  1. Pingback: Medad Blog » Blog Archive » Study: Epilepsy patients found PatientsLikeMe useful

  2. Ian DeMeritt says:

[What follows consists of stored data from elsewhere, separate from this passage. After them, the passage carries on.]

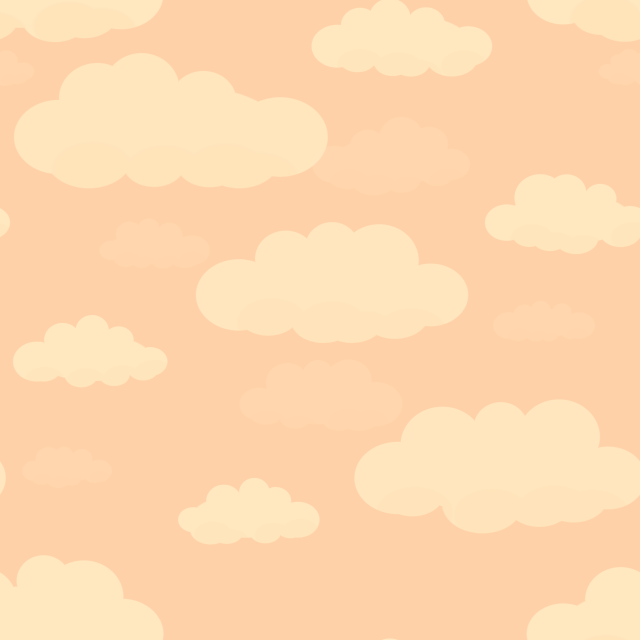
Reproduce this pattern procedurally as a Shadertoy shader.

```glsl
float hash(float n) {
    return fract(sin(n * 12.99 + 4.1) * 4375.5);
}

// Approximate signed distance to an ellipse
float puff(vec2 p, vec2 center, vec2 radii) {
    return (length((p - center) / radii) - 1.0) * radii.y;
}

// Cloud of half width 1: x is the outline, y the shaded underside
vec2 cloud(vec2 p, float seed) {
    float outline = puff(p, vec2(0.0, -0.05), vec2(0.74, 0.3));
    float shade = 1.0;
    float lean = 0.3 * (hash(seed + 50.0) - 0.5);

    // Arched, leaning crown with low, wide ends
    for (int i = 0; i < 5; i++) {
        float k = float(i), h = hash(seed + k * 1.7);
        float x = (k / 4.0 - 0.5) * 1.46;
        float arch = 1.0 - x * x / 0.533;
        x += (lean + (h - 0.5) * 0.14) * arch;
        float r = 0.17 + 0.11 * hash(seed + k * 2.3 + 9.0);
        vec2 center = vec2(x, -0.1 + (0.3 + 0.1 * h) * arch);
        outline = min(outline, puff(p, center, vec2(r * mix(1.2, 1.05, arch), r)));
    }

    // Sagging bulges below, with small shading lobes above them
    for (int i = 0; i < 4; i++) {
        float k = float(i), h = hash(seed + k * 3.1 + 20.0);
        float x = (k / 3.0 - 0.5) * 1.1 + (h - 0.5) * 0.2;
        float y = -0.2 - 0.08 * (1.0 - x * x / 0.4);
        float r = 0.14 + 0.08 * hash(seed + k * 1.3 + 30.0);
        outline = min(outline, puff(p, vec2(x, y), vec2(r * 1.35, r)));
        shade = min(shade, puff(p, vec2(x * 1.1 + 0.08, y - 0.15 + 0.1 * h), vec2(0.25, 0.17)));
    }
    return vec2(outline, shade);
}

void mainImage(out vec4 fragColor, in vec2 fragCoord) {
    vec2 uv = fragCoord / iResolution.xy;
    vec3 color = vec3(1.0, 0.82, 0.66);
    vec3 cream = vec3(1.0, 0.91, 0.753);
    vec3 underside = vec3(1.0, 0.898, 0.735);

    // Six faint clouds behind, then eight alternating large and medium ones
    for (int n = 0; n < 14; n++) {
        bool faint = n < 6;
        float index = float(faint ? n : n - 6), seed = float(n) * 7.3 + 2.0;
        float vary = hash(seed);
        bool large = mod(index, 2.0) < 0.5;

        // Skewed lattice that closes after eight steps
        vec2 center = vec2(index * 0.375 + 0.02, index * 0.125 + 0.05);
        center += 0.05 * (vec2(hash(seed + 1.0), hash(seed + 2.0)) - 0.5);

        float size = large ? 0.205 + 0.04 * vary : 0.11 + 0.05 * vary;
        float opacity = large ? 0.86 + 0.14 * hash(seed + 3.0) : 1.0;
        if (faint) {
            center += vec2(0.1, 0.2);
            size = n % 3 == 1 ? 0.125 : 0.055 + 0.035 * vary;
            opacity = 0.22;
        }

        // The nearest copy of each cloud wraps at the edges
        vec2 p = uv - center;
        p = (p - round(p)) / size;
        if (abs(p.x) > 1.2 || abs(p.y) > 0.75) continue;

        vec2 d = cloud(p, seed);
        float edge = 0.7 / (min(iResolution.x, iResolution.y) * size);
        float mask = 1.0 - smoothstep(-edge, edge, d.x);
        float shadow = 1.0 - smoothstep(-edge, edge + 0.015, d.y);
        color = mix(color, mix(cream, underside, shadow), mask * opacity);
    }
    fragColor = vec4(color, 1.0);
}
```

    I agree that social media is an important tool for many patients both before and after a diagnosis. However, it can cause also quite a drain on resources when a physician has to spend valuable time correcting misconceptions and flat-out wrong information that people have picked up on the internet. One of the best examples of this is the anti-vaccination movement which is spurred on by various blogs and message boards (and certain celebrities). Despite a complete lack of scientific and medical evidence tying vaccinations to autism, the myths, anecdotes, and flawed evidence continue to propagate on the internet. Rather than trust their physicians for accurate medical information, many people prefer to believe something they read on the internet and take what some anonymous poster says as gospel (putting their children at risk of preventable illnesses in the process). Information is good, but the ability to critically analyze that information is even better.